The announcement runs contrary to earlier pledges from Minsk officials that Russian troops would go home when the drills ended.

Khrenin said the two countries would “fight back” if necessary, in a move analysts said showed that Belarusian President Alexander Lukashenko’s foreign and military policies had been effectively captured by Russia.

ny times logoNew York Times, A War May Hinge on These 2 Separatist Enclaves, Andrew E. Kramer, Updated Feb. 21, 2022. Russian-backed separatists in the Luhansk and Donetsk regions were once largely ignored. They loom much larger now.

For years, the Luhansk People’s Republic and its fellow breakaway Ukrainian enclave, the Donetsk People’s Republic, were largely ignored.
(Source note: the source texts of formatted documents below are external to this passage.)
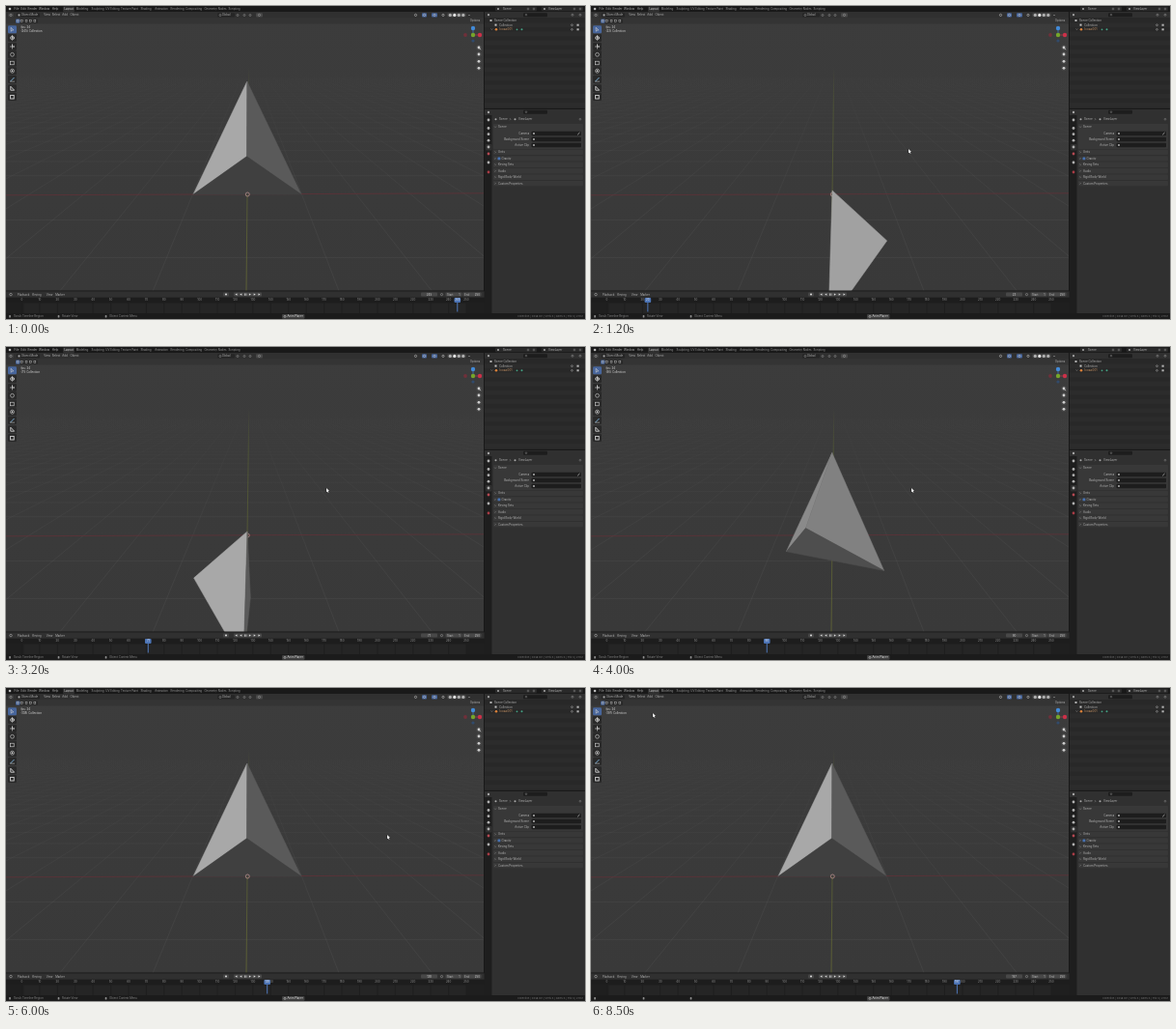
Recreate the animation shown at these times as an HTML page with a canvas. Size 600 by 324 pixels, loop 8.6 s.

```html
<!DOCTYPE html>
<html lang="en">
<head>
<meta charset="utf-8">
<title>Spinning pyramid in a 3D editor</title>
<style>
  html, body { margin: 0; width: 100%; height: 100%; overflow: hidden; background: #1b1b1b; }
  canvas { display: block; width: 600px; height: 324px; }
</style>
</head>
<body>
<canvas id="stage" width="600" height="324"></canvas>
<script>
const ctx = document.getElementById('stage').getContext('2d');
const LOOP = 8600, STEP = 100;
const FOCAL = 344, PITCH = 16 * Math.PI / 180;
const SIN = Math.sin(PITCH), COS = Math.cos(PITCH);

// ---------- drawing helpers ----------
const grey = v => `rgb(${v},${v},${v})`;

function box(x, y, w, h, color, radius = 0) {
  ctx.fillStyle = color;
  ctx.beginPath();
  ctx.roundRect(x, y, w, h, radius);
  ctx.fill();
}

function dot(x, y, r, color) {
  ctx.fillStyle = color;
  ctx.beginPath();
  ctx.arc(x, y, r, 0, 7);
  ctx.fill();
}

function ring(x, y, r, color, width = 0.6) {
  ctx.strokeStyle = color;
  ctx.lineWidth = width;
  ctx.beginPath();
  ctx.arc(x, y, r, 0, 7);
  ctx.stroke();
}

function line(points, color, width = 0.6) {
  ctx.strokeStyle = color;
  ctx.lineWidth = width;
  ctx.beginPath();
  points.forEach(([x, y]) => ctx.lineTo(x, y));
  ctx.stroke();
}

function text(str, x, y, color = '#b4b4b4', align = 'left', size = 2.9) {
  ctx.font = `${size}px Inter, "DejaVu Sans", sans-serif`;
  ctx.textAlign = align;
  ctx.textBaseline = 'middle';
  ctx.fillStyle = color;
  ctx.fillText(str, x, y);
}

// Each item is [label, centre x]
const labels = (items, y, color) => items.forEach(([str, x]) => text(str, x, y, color, 'center'));

// ---------- scene ----------
// x right, y up, z towards the viewer, measured from the 3D cursor
function project([x, y, z]) {
  const k = FOCAL / (FOCAL - y * SIN - z * COS);
  return [252 + (x - 2) * k, 152 - (y * COS - z * SIN - 43) * k];
}

const apex = [0, 114.6, 0], left = [-56, 0, 0], right = [56, 0, 0], front = [0, 58.5, 58.5];
const faces = [
  { points: [apex, left, front], azimuth: -65 },
  { points: [apex, front, right], azimuth: 65 },
  { points: [apex, right, left], azimuth: 180 },
  { points: [left, right, front], under: true },
];

function shade(face, yaw) {
  if (face.under) return 64 + 36 * Math.abs(Math.sin(yaw * Math.PI / 180));
  const facing = Math.cos((face.azimuth + yaw + 25) * Math.PI / 180);
  return Math.min(168, 90 + 103 * Math.max(0, facing));
}

function drawPyramid(frame) {
  const active = Math.min(frame, 96);
  const yaw = active * 3.75, angle = yaw * Math.PI / 180;
  const drop = 115 * (1 - Math.abs(1 - (active % 48) / 24));
  const place = ([x, y, z]) => project([
    x * Math.cos(angle) + z * Math.sin(angle),
    y - drop,
    z * Math.cos(angle) - x * Math.sin(angle),
  ]);
  for (const face of faces) {
    const [a, b, c] = face.points.map(place);
    const turn = (b[0] - a[0]) * (c[1] - a[1]) - (b[1] - a[1]) * (c[0] - a[0]);
    if (turn >= 0) continue;
    ctx.fillStyle = grey(Math.round(shade(face, yaw)));
    ctx.beginPath();
    [a, b, c].forEach(p => ctx.lineTo(...p));
    ctx.closePath();
    ctx.fill();
    ctx.strokeStyle = ctx.fillStyle;
    ctx.lineWidth = 0.5;
    ctx.stroke();
  }
}

function drawGround() {
  const fade = ctx.createLinearGradient(0, 62, 0, 230);
  fade.addColorStop(0, 'rgba(88,88,88,0)');
  fade.addColorStop(0.35, 'rgba(88,88,88,0.18)');
  fade.addColorStop(1, 'rgba(88,88,88,0.45)');
  for (let n = -36; n <= 36; n++) {
    const p = n * 56.5;
    if (n) line([project([p, 0, -2600]), project([p, 0, 270])], fade, 0.6);
    if (n && p < 270) line([project([-2600, 0, p]), project([2600, 0, p])], fade, 0.6);
  }
  line([[0, 195.8], [495, 193.8]], '#603238', 0.8);
  const green = ctx.createLinearGradient(0, 62, 0, 295);
  green.addColorStop(0, 'rgba(92,102,48,0)');
  green.addColorStop(0.2, 'rgba(92,102,48,0.65)');
  green.addColorStop(1, 'rgba(104,108,52,0.95)');
  line([[251.8, 62], [250, 195], [249, 295]], green, 0.8);
}

function drawCursor3D() {
  ring(250.3, 195, 2, '#c0b4b0', 0.6);
  ctx.setLineDash([1, 1]);
  ring(250.3, 195, 2, '#a84a48', 0.5);
  ctx.setLineDash([]);
}

function drawViewport(frame) {
  ctx.save();
  ctx.beginPath();
  ctx.rect(0, 6, 495, 289);
  ctx.clip();
  const back = ctx.createLinearGradient(0, 6, 0, 295);
  back.addColorStop(0, '#3c3c3c');
  back.addColorStop(1, '#393939');
  ctx.fillStyle = back;
  ctx.fillRect(0, 6, 495, 289);
  drawGround();
  const resting = frame >= 96;
  if (!resting) drawCursor3D();
  drawPyramid(frame);
  if (resting) drawCursor3D();
  ctx.restore();
}

// ---------- interface ----------
function drawViewportUI(frame) {
  box(0, 6, 495, 6.5, '#303030');
  box(0, 12.5, 495, 6, 'rgba(48,48,48,0.65)');
  box(2, 7.3, 6, 4.2, '#3c3c3c', 1);
  ring(5, 9.4, 1.1, '#b0b0b0', 0.5);
  box(11, 7.3, 24, 4.2, '#252525', 1);
  box(12.5, 8.4, 2, 2, '#a8a8a8');
  labels([['Object Mode', 24.5], ['View', 42.5], ['Select', 52], ['Add', 61], ['Object', 71]], 9.5);
  box(219, 7.3, 18, 4.2, '#262626', 1);
  text('Global', 228, 9.5, '#b4b4b4', 'center');
  for (const x of [222, 240, 247, 253]) ring(x, 9.5, 1, '#9a9a9a', 0.5);
  box(259, 7.3, 7, 4.2, '#484848', 1);
  ring(262.5, 9.4, 1.1, '#aaa', 0.5);

  box(431, 7.3, 5, 4.2, '#47659b', 1);
  box(441, 7.3, 6, 4.2, '#47659b', 1);
  for (const x of [424.5, 433.5, 444, 453]) ring(x, 9.4, 1.1, '#c4c4c4', 0.6);
  box(457.5, 7.3, 19, 4.2, '#484848', 1);
  for (let i = 0; i < 4; i++) dot(460.3 + i * 4.5, 9.4, 1.6, i === 1 ? '#e6e6e6' : '#b0b0b0');
  line([[479, 9], [480, 10], [481, 9]], '#aaa', 0.5);
  text('Options', 486, 15.5, '#b4b4b4', 'center');

  box(10, 13.5, 23, 4.2, '#272727', 1);
  box(10, 13.5, 4.5, 4.2, '#47659b', 1);
  for (let i = 0; i < 5; i++) {
    ctx.strokeStyle = '#b8b8b8';
    ctx.lineWidth = 0.5;
    ctx.strokeRect(11.3 + i * 4.4, 14.6, 1.9, 1.9);
  }
  text('fps: 24', 15.5, 22.2, '#dedede');
  text(`(${frame}) Collection`, 15.5, 26.4, '#dedede');

  // Tool shelf
  [24.3, 33, 42, 50.3, 58.8, 67.2, 76, 85.2, 94].forEach((y, i) => {
    box(2, y - 4, 9, 8, i ? '#292929' : '#47659b', 1.3);
    const bright = '#d4d4d4';
    if (i === 0) line([[5, y - 2], [7.8, y + 0.6], [6.3, y + 0.7], [5.3, y + 2], [5, y - 2]], bright);
    else if (i === 1 || i === 3) ring(6.5, y, 1.9, bright);
    if (i === 1 || i === 2) line([[4, y], [9, y], [6.5, y], [6.5, y - 2.5], [6.5, y + 2.5]], bright);
    if (i === 4 || i === 8) {
      ctx.strokeStyle = bright;
      ctx.strokeRect(4.6, y - 1.6, 3.6, 3.6);
    }
    if (i === 5) { ring(6.5, y, 2, bright); dot(6.5, y, 0.9, bright); }
    if (i === 6) line([[4.6, y + 2], [8.5, y - 2]], '#79a9cf', 1);
    if (i === 6) line([[4, y + 2.2], [9, y + 2.2]], bright, 0.5);
    if (i === 7) line([[4.8, y - 2], [4.8, y + 2], [8.6, y + 2], [4.8, y - 2]], bright, 0.9);
  });

  // Navigation gizmo
  line([[484, 30], [484, 23]], '#3f76b9', 0.8);
  line([[484, 30], [491, 30]], '#a93648', 0.8);
  dot(476, 30, 1.9, '#70303a');
  dot(484, 36, 1.6, '#314b6c');
  dot(484, 23, 2.2, '#438bd8');
  dot(491, 30, 2.2, '#cb3149');
  dot(484, 30, 2.2, '#76a52b');
  for (const y of [43, 50, 57.3, 64.3]) {
    dot(490, y, 3, '#454545');
    dot(490, y, 1.4, '#d0d0d0');
  }
  line([[490.5, 43.5], [492, 45.3]], '#d0d0d0', 0.8);
}

function drawTopBar() {
  box(0, 0, 600, 6, '#191919');
  dot(4, 3, 1.3, '#b9b9b9');
  labels([['File', 11], ['Edit', 18], ['Render', 27.5], ['Window', 39.5], ['Help', 51]], 3);
  box(59, 0.6, 12, 5.4, '#303030', 1);
  text('Layout', 65, 3.2, '#e3e3e3', 'center');
  labels([['Modeling', 79], ['Sculpting', 95], ['UV Editing', 110.5], ['Texture Paint', 128],
    ['Shading', 145], ['Animation', 161], ['Rendering', 177.5], ['Compositing', 194.5],
    ['Geometry Nodes', 217], ['Scripting', 236.5]], 3.2, '#969696');
  box(507, 0.8, 43, 4.4, '#292929', 1);
  box(555, 0.8, 43, 4.4, '#292929', 1);
  dot(510, 3, 1, '#aaa');
  dot(558, 3, 1, '#aaa');
  text('Scene', 515, 3);
  text('ViewLayer', 562, 3);
  for (const x of [541, 547, 589, 595]) ring(x, 3, 0.9, '#8c8c8c', 0.5);
}

function drawOutliner() {
  box(496, 6, 104, 100, '#282828');
  for (let y = 17.4; y < 104; y += 9.2) box(496, y, 104, 4.6, '#2c2c2c');
  box(496, 6, 104, 6, '#303030');
  dot(500, 9.2, 1.1, '#a6a6a6');
  box(536, 7.2, 25, 4, '#1d1d1d', 1);
  ring(539, 9.1, 0.8, '#888', 0.5);
  ring(587, 9.2, 1, '#a0a0a0', 0.5);
  ring(595, 9.2, 1, '#a0a0a0', 0.5);
  box(501.5, 14, 2, 2, '#b5b5b5');
  text('Scene Collection', 506, 15.1);
  box(506.5, 18.6, 2, 2, '#c5c5c5');
  text('Collection', 511, 19.7);
  line([[502.5, 23.5], [503.4, 24.5], [504.3, 23.5]], '#999', 0.5);
  dot(508, 24.3, 1.3, '#db8139');
  text('Icosa.001', 511.5, 24.4, '#d29a68');
  dot(529.5, 24.3, 0.9, '#43a385');
  dot(534.5, 24.3, 1, '#43a385');
  for (const y of [19.7, 24.3]) {
    ring(586.5, y, 0.9, '#b5b5b5', 0.5);
    box(591.5, y - 1, 2.2, 2, '#b5b5b5');
  }
}

function drawProperties() {
  box(496, 106, 104, 212, '#303030');
  box(496, 106, 104, 1, '#191919');
  box(496, 113, 7.5, 205, '#1e1e1e');
  dot(500, 110, 1.2, '#a5a5a5');
  box(536, 107.8, 25, 4, '#1d1d1d', 1);
  ring(539, 109.7, 0.8, '#888', 0.5);
  box(497, 143, 6.5, 6.5, '#303030', 1);
  [118, 126.5, 132.7, 139.2, 146, 153, 162, 172].forEach((y, i) =>
    dot(500, y, 1.4, i === 5 ? '#b54852' : i === 7 ? '#a93b45' : '#b0b0b0'));
  dot(507.5, 117.2, 1, '#aaa');
  text('Scene', 511, 117.2);
  line([[522, 116.2], [523, 117.2], [522, 118.2]], '#999', 0.5);
  dot(527.5, 117.2, 1, '#aaa');
  text('ViewLayer', 531, 117.2);
  ring(595, 117.2, 0.9, '#888', 0.5);

  box(505, 122, 93, 26, '#383838', 1);
  text('Scene', 510, 125);
  line([[506.2, 124.6], [507.1, 125.6], [508, 124.6]], '#999', 0.5);
  [['Camera', 132], ['Background Scene', 138], ['Active Clip', 144]].forEach(([name, y], i) => {
    text(name, 542, y, '#b4b4b4', 'right');
    box(544.5, y - 2.3, 51.5, 4.5, '#1d1d1d', 1);
    dot(547, y, 0.9, '#c2c2c2');
    if (!i) line([[592.3, y + 1.2], [594.5, y - 1]], '#c2c2c2', 0.8);
  });
  ['Units', 'Gravity', 'Keying Sets', 'Audio', 'Rigid Body World', 'Custom Properties'].forEach((name, i) => {
    const y = 151.4 + i * 6.45;
    box(505, y - 2.7, 93, 5.4, '#383838', 1);
    line([[506.5, y - 0.9], [507.4, y], [506.5, y + 0.9]], '#999', 0.5);
    if (i === 1) box(509.5, y - 1.4, 2.8, 2.8, '#4772b3', 0.6);
    text(name, i === 1 ? 513.5 : 510, y);
  });
}

function drawTimeline(frame) {
  const frameX = n => 16.5 + n * 1.842;
  box(0, 295, 495.5, 23, '#252525');
  box(0, 294.6, 495.5, 0.8, '#191919');
  box(0, 295.4, 495.5, 6.4, '#303030');
  box(0, 301.8, 495.5, 5.6, '#1d1d1d');
  box(0, 307.4, frameX(1), 10.6, '#1f1f1f');
  box(frameX(250), 307.4, 495.5 - frameX(250), 10.6, '#1f1f1f');
  ring(5, 298.6, 1.3, '#aaa', 0.6);
  labels([['Playback', 18], ['Keying', 32], ['View', 45], ['Marker', 56]], 298.7);
  box(225, 296.6, 6, 4, '#454545', 1);
  dot(228, 298.6, 1, '#dedede');
  box(236, 296.6, 29, 4, '#484848', 1);
  for (let i = 0; i < 6; i++) {
    const x = 238.5 + i * 4.8, dir = i < 3 ? -1 : 1;
    if (i === 2) { box(x - 1, 297.5, 0.7, 2.3, '#ddd'); box(x + 0.5, 297.5, 0.7, 2.3, '#ddd'); continue; }
    ctx.fillStyle = '#dcdcdc';
    ctx.beginPath();
    [[-dir, -1.2], [dir, 0], [-dir, 1.2]].forEach(([dx, dy]) => ctx.lineTo(x + dx, 298.6 + dy));
    ctx.fill();
  }
  box(430, 296.6, 17, 4, '#484848', 1);
  text(frame, 438.5, 298.7, '#d4d4d4', 'center');
  ring(451.5, 298.6, 1.1, '#aaa', 0.5);
  box(455.5, 296.6, 17, 4, '#484848', 1);
  box(473.5, 296.6, 19, 4, '#484848', 1);
  text('Start', 457, 298.7);
  text('1', 470.5, 298.7, '#d0d0d0', 'right');
  text('End', 475, 298.7);
  text('250', 491, 298.7, '#d0d0d0', 'right');
  for (let n = 0; n <= 250; n += 10) {
    line([[frameX(n), 307.4], [frameX(n), 318]], '#1e1e1e', 0.7);
    text(n, frameX(n), 304.6, '#929292', 'center');
  }
  const x = frameX(frame);
  line([[x, 306], [x, 316.5]], '#4f78bb', 1);
  box(x - 3.3, 302, 6.6, 5, '#4c74b6', 1);
  text(frame, x, 304.6, '#f0f0f0', 'center');
}

function drawStatus(time) {
  box(0, 318, 600, 6, '#1b1b1b');
  for (const x of [4, 54.5, 103.5]) box(x - 0.8, 320, 1.7, 2.6, '#919191', 0.7);
  if (time < 6800) {
    text('Scrub Timeline Region', 8, 321.4, '#878787');
    text('Rotate View', 58, 321.4, '#878787');
    text('Object Context Menu', 107, 321.4, '#878787');
  }
  box(286, 319, 23.5, 4.7, '#414141', 1);
  ring(289, 321.4, 1, '#ddd', 0.5);
  text('Anim Player', 291.5, 321.4, '#e2e2e2');
  text('Collection | Icosa.001 | Verts:4 | Faces:4 | Tris:4 | 2.93.1', 598, 321.4, '#777', 'right', 2.6);
}

// ---------- pointer ----------
const pointerPath = [
  [400, 536, 170], [900, 330, 150], [1300, 330, 150], [1600, 333, 148],
  [4900, 333, 148], [5300, 396, 154], [7700, 396, 154], [8400, 65, 28], [8600, 65, 28],
];

function drawPointer(time) {
  const next = pointerPath.findIndex(([at]) => at > time);
  if (next < 1) return;
  const [t0, x0, y0] = pointerPath[next - 1], [t1, x1, y1] = pointerPath[next];
  const p = (time - t0) / (t1 - t0), ease = p * p * (3 - 2 * p);
  const x = x0 + (x1 - x0) * ease, y = y0 + (y1 - y0) * ease;
  ctx.fillStyle = '#fff';
  ctx.strokeStyle = '#161616';
  ctx.lineWidth = 0.8;
  ctx.beginPath();
  [[0, -2], [0, 2.3], [1, 1.5], [1.8, 2.9], [2.4, 2.5], [1.8, 1.2], [2.9, 1.1]]
    .forEach(([dx, dy]) => ctx.lineTo(x - 0.9 + dx, y + dy));
  ctx.closePath();
  ctx.stroke();
  ctx.fill();
}

function render() {
  const time = Math.floor(performance.now() % LOOP / STEP) * STEP;
  const played = Math.floor(time * 0.0238 - 4.78);
  const frame = (played + 249) % 250 + 1;
  box(0, 0, 600, 324, '#191919');
  drawViewport(frame);
  drawViewportUI(frame);
  drawTopBar();
  drawOutliner();
  drawProperties();
  drawTimeline(frame);
  drawStatus(time);
  drawPointer(time);
  requestAnimationFrame(render);
}
render();
</script>
</body>
</html>
```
They were just two odd little political entities, Stalinist throwbacks with internal politics too esoteric to merit much attention from the outside world.

But now that the biggest war in Europe in decades may hinge on them, it sometimes seems as if Luhansk and Donetsk are all anyone is thinking about.

With Ukraine surrounded by Russian forces, Western governments warn that Moscow may use the two Russian-backed republics as the stage for a “false flag” attack on ethnic Russian civilians — and then cite it as justification when they storm across the border.

washington post logoWashington Post, U.S. claims Russia has list of Ukrainians ‘to be killed or sent to camps’ following a military occupation, John Hudson and Missy Ryan, Feb. 21, 2022 (print ed.). The United States has informed the United Nations it has credible information showing that Moscow is compiling lists of Ukrainians “to be killed or sent to camps following a military occupation,” according to a letter to the U.N. human rights chief obtained by The Washington Post on Sunday night.

The letter alleges that Moscow’s post-invasion planning would involve torture, forced disappearances and “widespread human suffering.” It does not describe the nature of the intelligence that undergirds its assessment.

Read: U.S. letter to the U.N. alleging Russia is planning human rights abuses in Ukraine

The new warning comes after the Biden administration, amid weeks of speculation about President Vladimir Putin’s intentions in Ukraine, said late last week that the Russian leader had decided to launch an invasion.

Speaking to journalists on a daily call Monday, Kremlin spokesman Dmitry Peskov denied the letter’s claims. “Do you realize that this is an absolute canard, a lie? It is absolute fiction. There is no such list. It’s a fake,” Peskov said.

The letter, written by Bathsheba Crocker, the U.S. ambassador to the United Nations and other international organizations in Geneva, said, “I would like to bring to your attention disturbing information recently obtained by the United States that indicates that human rights violations and abuses in the aftermath of a further invasion are being planned.”

“These acts, which in past Russian operations have included targeted killings, kidnappings/forced disappearances, unjust detentions, and the use of torture, would likely target those who oppose Russian actions,” said the letter addressed to Michelle Bachelet, the U.N. high commissioner for human rights.

Crocker says the Russian military’s targets would include Russian and Belarusian dissidents in exile in Ukraine, journalists and anti-corruption activists, and “vulnerable populations such as religious and ethnic minorities and LGBTQI+ persons.”

“Specifically, we have credible information that indicates Russian forces are creating lists of identified Ukrainians to be killed or sent to camps following a military occupation,” the letter said, adding that the Biden administration also had information indicating Russian forces would likely use